The next race in Monaco is unlikely to offer any further answers -- or opportunities for Ferrari success -- because of the unique nature of the track. The tight street circuit demands its own maximum-downforce aero package and drivers' confidence levels can make a massive difference to their overall performance. Nevertheless, based on the evidence of Barcelona's low-speed third sector, if anything, Monaco will play to the strengths of Mercedes once again.
But before F1 reconvenes at its most famous race, the teams have their last opportunity of 2019 to clock up some testing mileage at the Circuit de Catalunya on Tuesday and Wednesday this week. For Ferrari, it will be two of the most important days of track running this year as the Italian team picks through the bones of its most significant defeat to date in 2019.
Over to you, Valtteri
Assuming Ferrari's problems are as deep-set as they looked in Spain, the championship battle will be a straight fight between Lewis Hamilton and Valtteri Bottas this year. As things stand, Hamilton leads Bottas by seven points in the drivers' standings, but the battle has already been tighter than anybody expected.
After dominating qualifying by 0.6s, a Bottas victory on Sunday would have been a body blow for Hamilton. However, a clutch issue at the start of the race for Bottas, an issue that still hasn't been fully explained by the team, gave Hamilton an opening into Turn 1, and he didn't think twice about taking it.

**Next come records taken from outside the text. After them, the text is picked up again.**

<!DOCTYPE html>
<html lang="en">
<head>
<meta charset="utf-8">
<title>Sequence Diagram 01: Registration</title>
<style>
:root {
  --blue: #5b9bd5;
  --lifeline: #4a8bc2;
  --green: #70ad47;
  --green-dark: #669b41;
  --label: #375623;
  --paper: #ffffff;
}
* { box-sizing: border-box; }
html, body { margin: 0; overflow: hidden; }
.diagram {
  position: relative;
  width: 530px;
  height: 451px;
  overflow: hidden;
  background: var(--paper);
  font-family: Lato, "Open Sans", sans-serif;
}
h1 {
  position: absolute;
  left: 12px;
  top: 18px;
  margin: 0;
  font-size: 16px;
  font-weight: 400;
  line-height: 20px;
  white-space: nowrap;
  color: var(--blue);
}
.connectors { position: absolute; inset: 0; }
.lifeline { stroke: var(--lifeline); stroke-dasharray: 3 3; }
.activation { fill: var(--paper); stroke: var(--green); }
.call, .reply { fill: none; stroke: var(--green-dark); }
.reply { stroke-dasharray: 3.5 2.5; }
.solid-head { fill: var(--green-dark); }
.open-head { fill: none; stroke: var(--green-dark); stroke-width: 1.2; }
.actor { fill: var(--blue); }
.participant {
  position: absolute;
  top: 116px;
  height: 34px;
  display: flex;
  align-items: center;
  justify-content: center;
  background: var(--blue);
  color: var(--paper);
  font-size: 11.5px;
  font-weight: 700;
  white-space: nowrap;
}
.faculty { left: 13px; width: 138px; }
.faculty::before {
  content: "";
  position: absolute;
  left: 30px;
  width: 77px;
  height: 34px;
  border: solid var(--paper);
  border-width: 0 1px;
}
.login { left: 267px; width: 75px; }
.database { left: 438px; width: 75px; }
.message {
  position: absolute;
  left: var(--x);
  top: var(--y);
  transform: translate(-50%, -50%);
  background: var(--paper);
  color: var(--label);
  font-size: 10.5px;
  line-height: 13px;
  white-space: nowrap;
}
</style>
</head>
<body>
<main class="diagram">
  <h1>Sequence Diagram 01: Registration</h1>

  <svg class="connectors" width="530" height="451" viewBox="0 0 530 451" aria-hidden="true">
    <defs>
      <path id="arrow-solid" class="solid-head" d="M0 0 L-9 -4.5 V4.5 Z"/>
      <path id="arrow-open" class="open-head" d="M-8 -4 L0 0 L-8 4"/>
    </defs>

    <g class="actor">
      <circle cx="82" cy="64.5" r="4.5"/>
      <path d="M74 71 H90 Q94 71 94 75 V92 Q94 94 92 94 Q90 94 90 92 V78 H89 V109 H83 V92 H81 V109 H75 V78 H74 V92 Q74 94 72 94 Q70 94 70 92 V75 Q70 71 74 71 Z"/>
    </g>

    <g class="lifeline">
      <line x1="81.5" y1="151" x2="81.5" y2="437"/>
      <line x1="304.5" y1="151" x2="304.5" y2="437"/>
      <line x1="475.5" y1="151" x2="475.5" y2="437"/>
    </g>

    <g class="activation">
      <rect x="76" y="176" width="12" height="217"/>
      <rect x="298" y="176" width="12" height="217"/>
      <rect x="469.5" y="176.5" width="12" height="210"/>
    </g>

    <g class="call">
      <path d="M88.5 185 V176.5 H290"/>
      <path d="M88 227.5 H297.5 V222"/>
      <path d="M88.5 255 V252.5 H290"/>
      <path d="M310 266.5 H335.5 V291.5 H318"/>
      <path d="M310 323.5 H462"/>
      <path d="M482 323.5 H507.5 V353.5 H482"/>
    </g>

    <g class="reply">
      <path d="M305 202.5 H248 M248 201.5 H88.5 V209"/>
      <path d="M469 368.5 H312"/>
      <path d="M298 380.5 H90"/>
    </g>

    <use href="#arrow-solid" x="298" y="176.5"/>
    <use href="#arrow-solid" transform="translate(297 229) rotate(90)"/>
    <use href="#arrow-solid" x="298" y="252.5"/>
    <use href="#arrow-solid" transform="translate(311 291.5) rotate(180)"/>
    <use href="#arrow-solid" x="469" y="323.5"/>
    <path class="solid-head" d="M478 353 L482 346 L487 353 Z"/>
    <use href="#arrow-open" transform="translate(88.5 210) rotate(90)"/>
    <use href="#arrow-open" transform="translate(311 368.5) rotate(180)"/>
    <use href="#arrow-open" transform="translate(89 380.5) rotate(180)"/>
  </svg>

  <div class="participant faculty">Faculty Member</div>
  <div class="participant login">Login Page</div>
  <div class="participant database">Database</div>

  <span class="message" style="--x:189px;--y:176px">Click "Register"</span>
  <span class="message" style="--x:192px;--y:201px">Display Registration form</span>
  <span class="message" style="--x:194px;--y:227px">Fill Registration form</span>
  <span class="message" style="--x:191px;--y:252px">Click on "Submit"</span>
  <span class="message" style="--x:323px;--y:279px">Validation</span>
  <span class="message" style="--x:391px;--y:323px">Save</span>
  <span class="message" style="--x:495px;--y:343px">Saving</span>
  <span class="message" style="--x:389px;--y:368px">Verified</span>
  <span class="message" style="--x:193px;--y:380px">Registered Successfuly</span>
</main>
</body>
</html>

"The whole car was vibrating," Bottas said, recalling the moment he lost the race. "We can already see from the data that because of that my hand [wasn't steady] because the car was vibrating, as well, with very high friction of biting and releasing, so I lost quite a few metres with that in the initial part of the start.
"Luckily I didn't lose any more positions, and the team didn't lose any more positions because of it, but for me I sure did."
After that, Hamilton pulled a comfortable margin on Bottas, but the Finn was not worried about the large gaps to his teammate during the race.
"Honestly from my feeling, there was no pace difference [between Lewis and me] at all," he said. "I know the difference, when you are at the front, you can control the pace, you can manage the tyres completely the way you want in the free air. At this type of track, it makes such a difference, you feel it even when you are four seconds away, you feel it in the corners that you are sliding more.
"It doesn't need much more sliding and your tyres are going to be finished earlier. I am not worried at all about the race pace; I think it was pretty identical. I think the main thing is who ends up first after Turns 1 and 2."
If Bottas can maintain his current level of performance, such small margins will decide the championship. It might not have the edge of Senna vs. Prost in 1988, but at least there is some element of competition between the Mercedes drivers to keep the season alive.